Skip to 0 minutes and 1 secondNow, it's very tempting for outsiders to generalise about the Chinese despite the fact that they're actually the world's largest population. For the last two videos of Xinyuan and my own field sites have shown how, actually, they could hardly really be more different from each other, both in terms of people's core values, but also in the way that they actually use social media in their own lives. But as usual, things aren't quite as simple as that. So even in my own field site, people there, too, were also interested in using social media to experiment with and imagine new ways of becoming more modern.
Skip to 0 minutes and 35 secondsSo a good example of this would be that although people use social media mainly to communicate with their own friends, they were also keen to explore those unprecedented possibilities that social media offered for connecting with strangers. Now, some of this was to alleviate boredom in a town where everybody knew everybody else. But there were also other reasons. So in the video that we're now going to see, we'll see the case of a pharmacist in the town who used social media to connect and talk to complete strangers about his hobby of digital photography that nobody else in the town shared. You want to photograph the flower's temperament.
Skip to 1 minute and 14 secondsLike when you are trying to photograph plum blossom, you don't need some kind of macro-focus. You just need to select those few different, unique twigs You want to photograph the plant's proud, unyielding aroma There's a… it's called 'Nikon D7000', a specialist web forum, they’ll tell you which part of your photo requires improvement. Light, composition, aperture, They all comment on what part of each photo is lacking It’s a forum where everyone can study from each other If there are people on the forum you feel comfortable chatting with, it's also fine to add them as friends [on social media].
Skip to 1 minute and 47 secondsBecause I like this thing, I’ll have a look to see if there are any new photos, and we can comment on each others’.
Skip to 1 minute and 56 secondsLook, it’s all praise, not a single criticism
Skip to 2 minutes and 3 secondsNow, students also contacted strangers in order to try to increase the number of friends that they had online. And I even met a few married men in the town who tried to use social media to talk to strangers to organise extramarital affairs. So really, although these people care a lot about preserving tradition, they're actually quite happy to use social media to have different kinds of relationships and also to experiment with different ways of living. It's very interesting that my study helped you to realise that people in your field site are also using social media to experiment with alternative ways of living.
Skip to 2 minutes and 43 secondsAnd actually, you'll study also inspired me to look into how Chinese rural migrants use social media to connect with their place of origin. On many migrant workers' QQ profiles, there's an album called 'Homeland' where people uploaded many photos of the villages where they come from. Remember, these people are called floating populations in China, because they're on the move all the time. Hua, a female factory worker, said to me, "Homeland is a place you always miss, but not a place you really want to return to." So there is a deep ambivalence.

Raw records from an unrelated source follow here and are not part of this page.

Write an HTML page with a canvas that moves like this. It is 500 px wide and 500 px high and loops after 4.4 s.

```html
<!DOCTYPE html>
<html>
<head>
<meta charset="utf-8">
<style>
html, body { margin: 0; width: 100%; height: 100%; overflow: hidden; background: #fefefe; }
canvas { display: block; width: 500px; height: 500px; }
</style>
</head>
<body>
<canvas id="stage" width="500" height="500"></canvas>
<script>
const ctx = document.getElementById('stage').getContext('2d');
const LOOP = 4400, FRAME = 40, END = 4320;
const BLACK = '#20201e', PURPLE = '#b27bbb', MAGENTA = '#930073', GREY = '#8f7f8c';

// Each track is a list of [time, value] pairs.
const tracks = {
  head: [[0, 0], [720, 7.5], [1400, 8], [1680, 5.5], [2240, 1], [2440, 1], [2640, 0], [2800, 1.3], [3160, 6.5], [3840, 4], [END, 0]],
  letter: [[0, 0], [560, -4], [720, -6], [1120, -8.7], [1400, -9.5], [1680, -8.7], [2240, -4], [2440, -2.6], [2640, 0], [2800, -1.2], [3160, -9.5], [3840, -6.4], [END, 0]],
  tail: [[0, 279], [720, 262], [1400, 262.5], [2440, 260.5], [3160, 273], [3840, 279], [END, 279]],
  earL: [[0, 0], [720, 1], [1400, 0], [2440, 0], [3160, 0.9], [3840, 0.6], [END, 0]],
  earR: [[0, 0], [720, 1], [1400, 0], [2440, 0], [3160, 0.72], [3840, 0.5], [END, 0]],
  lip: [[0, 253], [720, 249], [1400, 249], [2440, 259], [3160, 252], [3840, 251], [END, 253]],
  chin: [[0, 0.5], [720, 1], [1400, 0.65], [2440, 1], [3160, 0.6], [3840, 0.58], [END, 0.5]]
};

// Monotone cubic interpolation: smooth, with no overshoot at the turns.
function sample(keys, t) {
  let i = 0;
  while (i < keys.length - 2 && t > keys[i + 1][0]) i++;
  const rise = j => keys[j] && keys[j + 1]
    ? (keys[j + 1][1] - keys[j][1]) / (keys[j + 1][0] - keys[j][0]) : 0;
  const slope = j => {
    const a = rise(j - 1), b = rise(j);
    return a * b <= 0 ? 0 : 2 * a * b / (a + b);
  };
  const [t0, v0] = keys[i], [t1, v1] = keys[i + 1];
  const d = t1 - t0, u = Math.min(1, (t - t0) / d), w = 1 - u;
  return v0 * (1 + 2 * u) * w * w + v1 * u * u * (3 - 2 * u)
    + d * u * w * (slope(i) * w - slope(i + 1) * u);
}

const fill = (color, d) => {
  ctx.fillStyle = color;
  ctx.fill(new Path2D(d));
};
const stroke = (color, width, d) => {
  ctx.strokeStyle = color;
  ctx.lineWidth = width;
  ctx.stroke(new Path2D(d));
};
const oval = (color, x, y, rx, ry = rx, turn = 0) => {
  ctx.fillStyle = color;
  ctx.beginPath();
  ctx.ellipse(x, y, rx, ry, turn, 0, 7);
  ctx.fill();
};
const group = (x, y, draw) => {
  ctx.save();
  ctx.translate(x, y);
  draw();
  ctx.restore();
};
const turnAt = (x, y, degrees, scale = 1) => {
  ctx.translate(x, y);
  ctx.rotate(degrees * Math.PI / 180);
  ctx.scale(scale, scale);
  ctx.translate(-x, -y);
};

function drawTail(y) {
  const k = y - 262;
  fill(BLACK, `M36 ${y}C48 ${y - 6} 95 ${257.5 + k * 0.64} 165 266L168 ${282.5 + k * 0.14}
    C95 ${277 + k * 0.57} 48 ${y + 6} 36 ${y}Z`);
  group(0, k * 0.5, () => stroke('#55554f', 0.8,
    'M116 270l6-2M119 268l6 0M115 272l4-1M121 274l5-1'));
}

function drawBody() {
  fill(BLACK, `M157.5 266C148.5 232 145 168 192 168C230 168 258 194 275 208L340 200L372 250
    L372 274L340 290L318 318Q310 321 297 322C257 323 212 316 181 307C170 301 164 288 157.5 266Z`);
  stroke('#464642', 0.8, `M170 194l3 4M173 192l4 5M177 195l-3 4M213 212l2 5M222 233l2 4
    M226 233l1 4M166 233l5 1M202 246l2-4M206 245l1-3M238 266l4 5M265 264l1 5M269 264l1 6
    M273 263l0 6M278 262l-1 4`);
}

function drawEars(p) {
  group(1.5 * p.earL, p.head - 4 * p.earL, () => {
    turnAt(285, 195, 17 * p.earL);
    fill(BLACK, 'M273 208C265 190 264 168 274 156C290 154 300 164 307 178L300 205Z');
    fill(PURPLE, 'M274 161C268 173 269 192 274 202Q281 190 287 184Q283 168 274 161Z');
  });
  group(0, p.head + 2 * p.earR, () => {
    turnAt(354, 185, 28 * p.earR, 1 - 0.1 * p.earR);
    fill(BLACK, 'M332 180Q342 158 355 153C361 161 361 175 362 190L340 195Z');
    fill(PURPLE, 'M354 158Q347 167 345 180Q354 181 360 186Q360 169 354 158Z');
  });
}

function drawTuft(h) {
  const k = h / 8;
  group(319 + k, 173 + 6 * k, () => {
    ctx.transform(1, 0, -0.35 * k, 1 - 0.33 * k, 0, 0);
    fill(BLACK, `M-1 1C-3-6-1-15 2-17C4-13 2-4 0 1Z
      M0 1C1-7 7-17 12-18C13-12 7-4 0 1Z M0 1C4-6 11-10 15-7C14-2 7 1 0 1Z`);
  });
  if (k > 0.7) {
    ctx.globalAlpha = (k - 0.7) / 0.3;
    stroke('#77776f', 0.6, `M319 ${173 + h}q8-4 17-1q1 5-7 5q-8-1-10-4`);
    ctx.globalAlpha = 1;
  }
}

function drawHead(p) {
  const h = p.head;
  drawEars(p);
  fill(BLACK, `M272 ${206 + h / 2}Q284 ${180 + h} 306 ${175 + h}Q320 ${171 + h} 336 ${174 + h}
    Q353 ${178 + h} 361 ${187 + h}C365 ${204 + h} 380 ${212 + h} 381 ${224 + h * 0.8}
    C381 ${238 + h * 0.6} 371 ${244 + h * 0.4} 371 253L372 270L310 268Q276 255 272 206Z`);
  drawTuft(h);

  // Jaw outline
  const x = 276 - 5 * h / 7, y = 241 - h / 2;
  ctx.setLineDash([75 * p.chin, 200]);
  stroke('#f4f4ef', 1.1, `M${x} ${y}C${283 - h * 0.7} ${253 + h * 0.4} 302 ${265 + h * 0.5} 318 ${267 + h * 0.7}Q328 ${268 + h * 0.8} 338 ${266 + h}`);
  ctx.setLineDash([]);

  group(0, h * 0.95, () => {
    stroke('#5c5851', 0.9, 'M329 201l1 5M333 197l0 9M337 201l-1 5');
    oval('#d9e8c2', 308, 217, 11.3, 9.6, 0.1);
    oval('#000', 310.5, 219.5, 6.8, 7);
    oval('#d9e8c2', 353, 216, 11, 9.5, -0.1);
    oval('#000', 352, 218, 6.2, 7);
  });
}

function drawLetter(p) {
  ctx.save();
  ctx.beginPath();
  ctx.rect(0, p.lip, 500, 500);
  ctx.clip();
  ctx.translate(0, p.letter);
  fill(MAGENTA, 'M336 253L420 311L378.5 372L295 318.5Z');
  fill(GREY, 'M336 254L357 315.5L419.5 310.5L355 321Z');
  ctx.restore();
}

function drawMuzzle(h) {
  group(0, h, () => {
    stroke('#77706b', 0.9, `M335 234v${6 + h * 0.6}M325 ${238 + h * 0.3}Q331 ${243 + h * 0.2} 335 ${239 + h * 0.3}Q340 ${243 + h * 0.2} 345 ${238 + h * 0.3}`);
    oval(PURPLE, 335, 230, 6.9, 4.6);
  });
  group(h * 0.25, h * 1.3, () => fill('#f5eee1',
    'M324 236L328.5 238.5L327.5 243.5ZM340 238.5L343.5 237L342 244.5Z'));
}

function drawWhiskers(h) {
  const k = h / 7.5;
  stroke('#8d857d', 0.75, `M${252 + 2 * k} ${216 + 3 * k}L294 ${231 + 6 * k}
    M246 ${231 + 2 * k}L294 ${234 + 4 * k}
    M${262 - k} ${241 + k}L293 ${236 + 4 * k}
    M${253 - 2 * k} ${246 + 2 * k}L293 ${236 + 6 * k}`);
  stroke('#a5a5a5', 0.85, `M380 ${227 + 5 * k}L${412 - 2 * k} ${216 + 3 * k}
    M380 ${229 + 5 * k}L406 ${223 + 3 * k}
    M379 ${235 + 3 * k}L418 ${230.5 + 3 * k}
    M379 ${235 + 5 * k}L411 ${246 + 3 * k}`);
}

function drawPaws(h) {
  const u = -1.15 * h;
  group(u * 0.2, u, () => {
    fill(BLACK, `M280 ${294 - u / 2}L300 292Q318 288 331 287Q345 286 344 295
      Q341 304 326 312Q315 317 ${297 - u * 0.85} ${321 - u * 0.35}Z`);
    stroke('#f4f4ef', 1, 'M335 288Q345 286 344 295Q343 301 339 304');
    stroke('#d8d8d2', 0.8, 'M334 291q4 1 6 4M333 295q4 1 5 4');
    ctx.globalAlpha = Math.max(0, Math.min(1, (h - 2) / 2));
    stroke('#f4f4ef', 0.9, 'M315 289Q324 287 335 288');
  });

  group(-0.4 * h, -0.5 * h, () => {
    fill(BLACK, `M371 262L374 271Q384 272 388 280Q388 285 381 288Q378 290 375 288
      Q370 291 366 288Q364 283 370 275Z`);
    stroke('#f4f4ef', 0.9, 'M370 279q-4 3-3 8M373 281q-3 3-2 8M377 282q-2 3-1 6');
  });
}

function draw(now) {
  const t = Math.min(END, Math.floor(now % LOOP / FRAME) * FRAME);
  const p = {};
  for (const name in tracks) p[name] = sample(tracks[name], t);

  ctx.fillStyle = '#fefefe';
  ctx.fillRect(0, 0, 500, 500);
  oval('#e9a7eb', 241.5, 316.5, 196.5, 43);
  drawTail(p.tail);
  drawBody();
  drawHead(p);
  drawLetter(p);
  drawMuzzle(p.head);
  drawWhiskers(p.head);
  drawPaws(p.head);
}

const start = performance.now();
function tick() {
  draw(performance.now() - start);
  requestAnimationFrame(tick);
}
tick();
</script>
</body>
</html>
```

Skip to 3 minutes and 24 secondsOn the one hand, they really want to get rid of everything which reminds them of where they come from, because they see villages as backward, and they want to become modern. However, they do recognise that where you come from defines who you are. Especially when you are floating, you have nowhere to call a home. So although they really don't want to move back to their home villages and stay in contact with these villages much less than I expected, they found a way through the Homeland album to somehow move their homelands onto their QQ. Similarly, many migrant workers also shared a lot of images of deities of Chinese folk religion on their QQ.
Skip to 4 minutes and 12 secondsSo in a way, social media has become a temple where people can go and perform traditional rituals. So social media not only helps people to achieve their aspirations towards modernity, it also helps people to retain certain traditions which help them to live through the change in their floating life. But really, both of these cases have shown how looking at social media and its role in social change can take our understanding to a whole deeper level. We've seen how people use social media to imagine and to attain a new kind of future while also still retaining those links with the past.
Skip to 4 minutes and 53 secondsBut I don't think that would have been as clear if we had considered any other case than China where the country has changed so much in recent decades. And people are really trying to figure out who they themselves are and also what position they will occupy in this new and changing country.
Alternative uses of social media in China
This video complements the previous two, as Tom explores a modern use of social media in a rural context, and Xinyuan explores migrant workers’ links with their home villages.
It is clear that in China people strongly associated social media with simply being more modern. Do you feel the same way, and what aspect of social media seems particularly modern to you?